In attempting to demonstrate that grounds for forfeiture do not exist, the claimant contends that the seized funds were legitimately derived, and constituted a combination of payments from a personal injury claim, insurance payments, and a retirement payout, all gradually deposited over a three-year period. In support of this contention, claimant has submitted a photocopy of an alleged litigation settlement "closing statement" which lists net proceeds of $57,000.00 slated to be paid to claimant (in 2004, according to a handwritten notation of unknown origin which appears on the document), copies of e-mail correspondence from March 2011 allegedly documenting unsuccessful efforts to determine what happened to an unidentified retirement benefit account, and a copy of correspondence from claimant's counsel containing a hearsay report that the claimant failed to file tax returns between 1995 and 2006 because he "only collected social security income" during that period. (Dkt. #21-2, #21-4).

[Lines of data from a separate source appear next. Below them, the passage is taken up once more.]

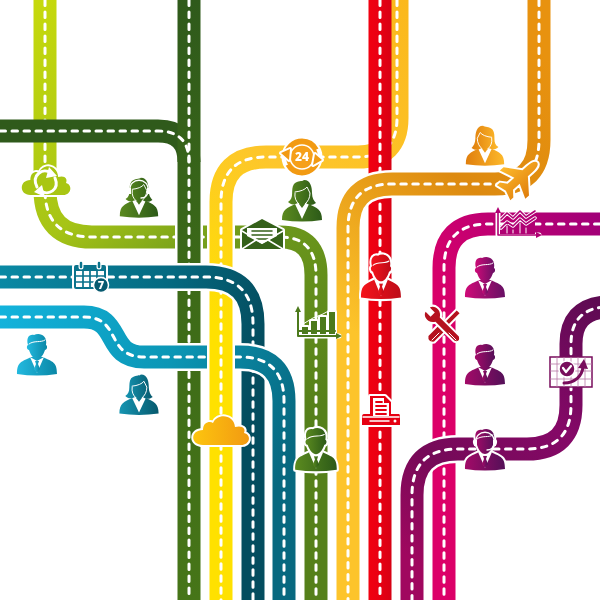
<!DOCTYPE html>
<html lang="en">
<head>
<meta charset="utf-8">
<title>Business roads</title>
<style>
:root{--paper:#fff;--forest:#35611a;--red:#e60012;--crimson:#b5121f;--orange:#f6a01a;--olive:#4c7a1c;--lime:#a9c613;--teal:#0b738c;--magenta:#c4006f;--plum:#780d5c}
html,body{margin:0;background:var(--paper);overflow:hidden}
svg{display:block;width:600px;height:600px}
.roads use{fill:none}
.casing{stroke:var(--paper);stroke-width:28}
.lane{stroke-width:23}
.dash{stroke:var(--paper);stroke-width:3;stroke-dasharray:5.5 6.5;stroke-linecap:round}
.outlined{stroke:var(--paper);stroke-width:4;stroke-linejoin:round;paint-order:stroke}
.line{fill:none;stroke-linecap:round;stroke-linejoin:round}
.white{fill:var(--paper);stroke:none}
.halo{stroke:var(--paper)}
text{font-family:"Open Sans",Arial,sans-serif;font-weight:800;text-anchor:middle}
</style>
</head>
<body>
<svg viewBox="0 0 600 600" role="img" aria-label="Coloured roads crossing, with business people and service icons along them">
<defs>
<linearGradient id="lime-paint" gradientUnits="userSpaceOnUse" x1="40" y1="0" x2="330" y2="400"><stop stop-color="#c6d90c"/><stop offset=".4" stop-color="#a6c416"/><stop offset=".62" stop-color="#6f9a1c"/><stop offset="1" stop-color="#55801a"/></linearGradient>
<linearGradient id="forest-paint" gradientUnits="userSpaceOnUse" x1="0" y1="0" x2="0" y2="600"><stop stop-color="#2f5a1b"/><stop offset=".5" stop-color="#3d6b18"/><stop offset="1" stop-color="#467518"/></linearGradient>
<linearGradient id="yellow-paint" gradientUnits="userSpaceOnUse" x1="408" y1="0" x2="210" y2="320"><stop stop-color="#fbb81c"/><stop offset=".55" stop-color="#fdc62b"/><stop offset="1" stop-color="#ffe100"/></linearGradient>
<linearGradient id="red-paint" gradientUnits="userSpaceOnUse" x1="368" y1="0" x2="392" y2="0"><stop stop-color="#f20010"/><stop offset=".5" stop-color="#e80012"/><stop offset="1" stop-color="#d60014"/></linearGradient>
<linearGradient id="orange-paint" gradientUnits="userSpaceOnUse" x1="550" y1="60" x2="340" y2="320"><stop stop-color="#e8920f"/><stop offset=".45" stop-color="#dd8a10"/><stop offset="1" stop-color="#fdc42b"/></linearGradient>
<linearGradient id="magenta-paint" gradientUnits="userSpaceOnUse" x1="600" y1="220" x2="435" y2="310"><stop stop-color="#a10078"/><stop offset=".6" stop-color="#c30071"/><stop offset="1" stop-color="#dc0068"/></linearGradient>
<linearGradient id="plum-paint" gradientUnits="userSpaceOnUse" x1="600" y1="300" x2="410" y2="560"><stop stop-color="#5d0b52"/><stop offset=".4" stop-color="#850867"/><stop offset=".7" stop-color="#750a58"/><stop offset="1" stop-color="#a0075f"/></linearGradient>
<linearGradient id="teal-paint" gradientUnits="userSpaceOnUse" x1="0" y1="277" x2="265" y2="330"><stop stop-color="#0a89a4"/><stop offset=".6" stop-color="#056b82"/><stop offset="1" stop-color="#044d5f"/></linearGradient>
<linearGradient id="sky-paint" gradientUnits="userSpaceOnUse" x1="0" y1="310" x2="300" y2="430"><stop stop-color="#13b3dc"/><stop offset=".55" stop-color="#0b96b5"/><stop offset="1" stop-color="#07687f"/></linearGradient>
<linearGradient id="green-fill"><stop stop-color="#5b8a1f"/><stop offset="1" stop-color="#2c5a18"/></linearGradient>
<linearGradient id="orange-fill"><stop stop-color="#fdb92b"/><stop offset="1" stop-color="#e07f0d"/></linearGradient>
<linearGradient id="cloud-fill"><stop stop-color="#fdc50e"/><stop offset="1" stop-color="#f29a12"/></linearGradient>
<linearGradient id="red-fill"><stop stop-color="#f5141c"/><stop offset="1" stop-color="#bd0c18"/></linearGradient>
<linearGradient id="violet-fill"><stop stop-color="#cf0a78"/><stop offset="1" stop-color="#671064"/></linearGradient>
<linearGradient id="plum-fill"><stop stop-color="#a30a68"/><stop offset="1" stop-color="#541058"/></linearGradient>
<linearGradient id="sky-fill"><stop stop-color="#23b9df"/><stop offset="1" stop-color="#0a87a6"/></linearGradient>
<linearGradient id="teal-fill"><stop stop-color="#1595b2"/><stop offset="1" stop-color="#07596d"/></linearGradient>

<path id="lime-road" d="M45 0V190Q45 237 92 237H280Q316 237 316 275V600"/>
<path id="forest-branch" d="M0 131H158Q189 131 189 162"/>
<path id="forest-road" d="M189 0V600"/>
<path id="yellow-road" d="M397 0V118Q397 157 358 157H266Q221 157 221 202V600"/>
<path id="red-road" d="M380 0V600"/>
<path id="orange-road" d="M539 0V140Q539 184 495 184H392Q348 184 348 228V600"/>
<path id="magenta-road" d="M600 224H488Q444 224 444 268V600"/>
<path id="plum-road" d="M604 307Q571 310 571 344V405Q571 449 527 449H458Q412 449 412 495V600"/>
<path id="teal-road" d="M0 277H206Q253 277 253 324V600"/>
<path id="sky-start" d="M0 317H84C122 317 105 357 144 357H222"/>
<path id="sky-end" d="M235 357H240Q284 357 284 401V600"/>

<g id="suit">
<path d="M-20 20C-20 8-16 8-6 3H6C16 8 20 8 20 20Q0 23-20 20Z"/>
<path class="white" d="M-7 3L0 19 7 3 0 7Z"/>
<path stroke="none" d="M-2 7H2L1 10 3 15 0 19-3 15-1 10Z"/>
</g>
<g id="man">
<use href="#suit"/>
<path d="M-9-9C-11-16-8-20-3-19C2-22 11-19 9-9C11-8 10-4 8-4C6 2 3 5 0 5S-6 2-8-4C-10-4-11-8-9-9Z"/>
<path class="line halo" stroke-width="1" d="M-8-10C-3-14 4-11 8-14"/>
</g>
<g id="woman">
<path d="M-20 20C-20 9-15 8-7 4H7C15 8 20 9 20 20Q0 23-20 20Z"/>
<path class="white" d="M-7 4L0 19 7 4 3 4 0 8-3 4Z"/>
<path d="M-14 2C-7-2-12-10-8-16C-4-20 0-18 2-20C9-20 10-12 10-7C10-2 12 1 14 3C10 6 6 5 4 3Q0 8-4 3C-8 5-11 5-14 2Z"/>
<path class="line halo" stroke-width="1" d="M-7-8Q2-9 5-13L8-7Q8 0 3 4M-7-7Q-8 0-3 4"/>
</g>
<g id="headset">
<path class="line halo" stroke-width="1.3" d="M-9-7C-10-20 10-20 9-7M9-5Q8 1 2 1"/>
<path class="white" d="M-11-9H-8V-3H-11ZM8-9H11V-3H8Z"/>
</g>
<path id="cloud" d="M-18 14C-31 14-31-1-18-1C-18-9-11-10-8-8C-4-18 13-17 14-4C22-6 25-2 23 2C31 4 29 14 20 14Z"/>
</defs>

<rect width="600" height="600" fill="#fff"/>

<g class="roads">
<g id="lime"><use href="#lime-road" class="lane" stroke="url(#lime-paint)"/><use href="#lime-road" class="dash"/></g>
<g id="forest">
<use href="#forest-road" class="casing"/>
<use href="#forest-branch" class="lane" stroke="#2f5a1b"/>
<use href="#forest-road" class="lane" stroke="url(#forest-paint)"/>
<use href="#forest-branch" class="dash"/><use href="#forest-road" class="dash"/>
</g>
<g id="sky-west"><use href="#sky-start" class="casing"/><use href="#sky-start" class="lane" stroke="url(#sky-paint)"/><use href="#sky-start" class="dash"/></g>
<g id="yellow"><use href="#yellow-road" class="casing"/><use href="#yellow-road" class="lane" stroke="url(#yellow-paint)"/><use href="#yellow-road" class="dash"/></g>
<g id="teal"><use href="#teal-road" class="casing"/><use href="#teal-road" class="lane" stroke="url(#teal-paint)"/><use href="#teal-road" class="dash"/></g>
<g id="sky-east"><use href="#sky-end" class="casing"/><use href="#sky-end" class="lane" stroke="url(#sky-paint)"/><use href="#sky-end" class="dash"/></g>
<g id="red"><use href="#red-road" class="lane" stroke="url(#red-paint)"/><use href="#red-road" class="dash"/></g>
<g id="orange"><use href="#orange-road" class="casing"/><use href="#orange-road" class="lane" stroke="url(#orange-paint)"/><use href="#orange-road" class="dash"/></g>
<g id="magenta"><use href="#magenta-road" class="lane" stroke="url(#magenta-paint)"/><use href="#magenta-road" class="dash"/></g>
<g id="plum"><use href="#plum-road" class="casing"/><use href="#plum-road" class="lane" stroke="url(#plum-paint)"/><use href="#plum-road" class="dash"/></g>
</g>

<g id="people">
<g transform="translate(139 197)" fill="url(#green-fill)"><use href="#woman" transform="scale(.96)"/><use href="#headset"/></g>
<use href="#woman" transform="translate(302 200)" fill="url(#green-fill)"/>
<use href="#woman" transform="translate(485 145) scale(-.96 .96)" fill="url(#orange-fill)"/>
<use href="#woman" transform="translate(139 394) scale(.98)" fill="url(#teal-fill)"/>
<use href="#man" transform="translate(37 354)" fill="url(#sky-fill)"/>
<use href="#man" transform="translate(485 277)" fill="url(#violet-fill)"/>
<use href="#man" transform="translate(485 364)" fill="url(#plum-fill)"/>
<use href="#man" class="outlined" transform="translate(381 276) scale(1 1.07)" fill="url(#red-fill)"/>
<use href="#man" class="outlined" transform="translate(316 449) scale(1.04)" fill="url(#green-fill)"/>
<g transform="translate(485 449)" fill="url(#plum-fill)"><use href="#man" class="outlined"/><use href="#headset"/></g>
</g>

<g id="cloud-sync" transform="translate(46 181)">
<use href="#cloud" class="outlined" transform="scale(.87 1)" fill="#a9c613"/>
<path class="line halo" stroke-width="3" d="M-9 6C-15-6-3-14 5-8M9-3C14 9 2 15-5 10"/>
<path class="white" d="M3-14L11-5 0-3ZM-4 4L-12 11-1 16Z"/>
</g>

<g id="all-day-service" transform="translate(302 157)">
<circle r="16" fill="#f6a01a" stroke="#fff" stroke-width="9"/>
<circle r="16" fill="#f6a01a" stroke="#f29a12" stroke-width="5" stroke-dasharray="42 8.3"/>
<circle r="12" fill="none" stroke="#fff" stroke-width="1.5"/>
<path class="outlined" fill="#f29a12" stroke-width="2" d="M-21-4L-12-8-13 3ZM20 3L11 8 13-3Z"/>
<text y="4" font-size="12" fill="#fff">24</text>
</g>

<g id="plane" transform="translate(520 178) rotate(48)">
<path class="outlined" fill="url(#orange-fill)" d="M0-23C3-23 4-18 4-13V-7L19 5V10L4 4V13L10 18V22L0 19-10 22V18L-4 13V4L-19 10V5L-4-7V-13C-4-18-3-23 0-23Z"/>
</g>

<g id="envelope" transform="translate(262 235)">
<path class="outlined" fill="#35611a" d="M-20-5L0-16 21-5V14H-20Z"/>
<path class="white" d="M-15-7H15V1L0 9-15 1Z"/>
<path class="line" stroke="#35611a" stroke-width="1.6" d="M-10-4H10M-10 0H10M-6 4H6"/>
<path class="line halo" stroke-width="1.5" d="M-20-4L0 8 21-4M-20 14L-6 5M21 14L6 5"/>
</g>

<g id="calendar" transform="translate(90 276)">
<rect class="outlined" x="-16" y="-11" width="32" height="24" rx="2" fill="#0b738c"/>
<path fill="#fff" d="M-14-5H14V11H-14Z"/>
<path fill="none" stroke="#0b738c" stroke-width="1.7" d="M-14 0H14M-14 6H14M-7-5V11M0-5V11M7-5V11"/>
<path class="line halo" stroke-width="5" d="M-9-13V-9M9-13V-9"/>
<path class="line" stroke="#0b738c" stroke-width="2.5" d="M-9-13V-9M9-13V-9"/>
<circle cx="11" cy="9" r="7.5" fill="#075a70" stroke="#fff" stroke-width="1.5"/>
<text x="11" y="13" font-size="11" fill="#fff">7</text>
</g>

<g id="bar-chart" transform="translate(317 323)">
<path class="line halo" stroke-width="5" d="M-19-13V13H22"/>
<path class="outlined" fill="#4c7a1c" d="M-15 4H-9V11H-15ZM-6-2H0V11H-6ZM3-6H9V11H3ZM12-11H18V11H12Z"/>
<path class="line" stroke="#4c7a1c" stroke-width="2" d="M-19-13V13H22M-19 8H18"/>
<path class="line halo" stroke-width="1" d="M-14 1L-4-5 6-9 15-14"/>
<path fill="#4c7a1c" d="M-22-11L-19-17-16-11ZM19 10L25 13 19 16Z"/>
</g>

<g id="tools" transform="translate(444 326)">
<g class="outlined" fill="#b5121f">
<path transform="rotate(45)" d="M-2-20H2V-2H4V18Q0 23-4 18V-2H-2Z"/>
<path transform="rotate(-45)" d="M-3-9C-10-13-8-22-3-23V-16H3V-23C8-22 10-13 3-9V18Q0 23-3 18Z"/>
</g>
<path class="line halo" stroke-width="1" d="M-5 7L-12 14M5 7L12 14"/>
</g>

<g id="printer" transform="translate(381 411)">
<path class="outlined" fill="#e60012" d="M-11-15H4L10-9V3H18Q19 3 19 6V14H-19V6Q-19 3-17 3H-11Z"/>
<path class="white" d="M-8-13H3V-8H8V5H-8Z"/>
<path class="line" stroke="#e60012" stroke-width="1.8" d="M-5-9H1M-5-5H5M-5-1H5M-5 3H5"/>
<path class="line halo" stroke-width="1.5" d="M-18 6H18M-11 10H8"/>
<circle class="white" cx="14" cy="10" r="1.5"/>
</g>

<use id="cloud-storage" href="#cloud" class="outlined" transform="translate(221 431)" fill="url(#cloud-fill)"/>

<g id="trend-chart" transform="translate(518 223)">
<path class="line halo" stroke-width="5" d="M-20-12V12H21"/>
<path fill="#b00073" d="M-18 6L-11 0-5 4 2-3 8 2 17-5V11H-18Z"/>
<path class="line halo" stroke-width="3.5" d="M-17-4L-11-10-5-5 2-12 8-6 17-12M-17 5L-11-1-5 3 2-4 8 1 17-5"/>
<path class="line" stroke="#b00073" stroke-width="1.6" d="M-20-12V12H21M-17-4L-11-10-5-5 2-12 8-6 17-12M-17 5L-11-1-5 3 2-4 8 1 17-5"/>
<path class="line halo" stroke-width="1" d="M-11 3V10M-5 7V10M2 0V10M8 5V10"/>
<path fill="#b00073" d="M-23-10L-20-16-17-10ZM18 9L24 12 18 15Z"/>
</g>

<g id="planning-board" transform="translate(571 372)">
<rect x="-21" y="-15" width="42" height="30" fill="#fff" stroke="#780d5c" stroke-width="1.5"/>
<path fill="none" stroke="#b879a8" stroke-width=".8" d="M-21-8H21M-21-1H21M-21 7H21M-14-15V15M-7-15V15M0-15V15M7-15V15M14-15V15"/>
<circle cx="-4" cy="-3" r="8" fill="#780d5c" stroke="#fff" stroke-width="1.5"/>
<path class="line halo" stroke-width="2.2" d="M-8-4L-5 0 0-6"/>
<path class="line" stroke="#780d5c" stroke-width="3" d="M-7 11C4 11 11 4 12-5"/>
<path fill="#780d5c" d="M7-4L13-13 17-3Z"/>
</g>
</svg>
</body>
</html>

Initially, the evidence produced by claimant is unconvincing on its face, fails to establish that claimant ever actually received any income from a legitimate source during the time period in question, and is internally inconsistent (for example, suggesting that the claimant may have received settlement monies in 2004, but simultaneously stating that the claimant received no income except for Social Security payments between 1995 and 2006). Furthermore, the exhibits upon which claimant relies are simply appended to the memorandum of law signed by claimant's counsel, and are unsupported by any sworn affidavit, verification, or other declaration by someone with personal knowledge explaining their identity, factual background or relevance to the instant action. As such, the Court could not consider them in any event. See Local 282, IBT v. JJP Realty Holding Corp., 1997 U.S. App. LEXIS 7627 at *6 (2d Cir. 1997) ("[p]urported statements of fact in a memorandum of law, or in an affidavit by one without personal knowledge are, of course, insufficient to defeat a properly supported motion for summary judgment"); Randell v. United States, 64 F.3d 101, 109 (2d Cir. 1995) ("unsupported ...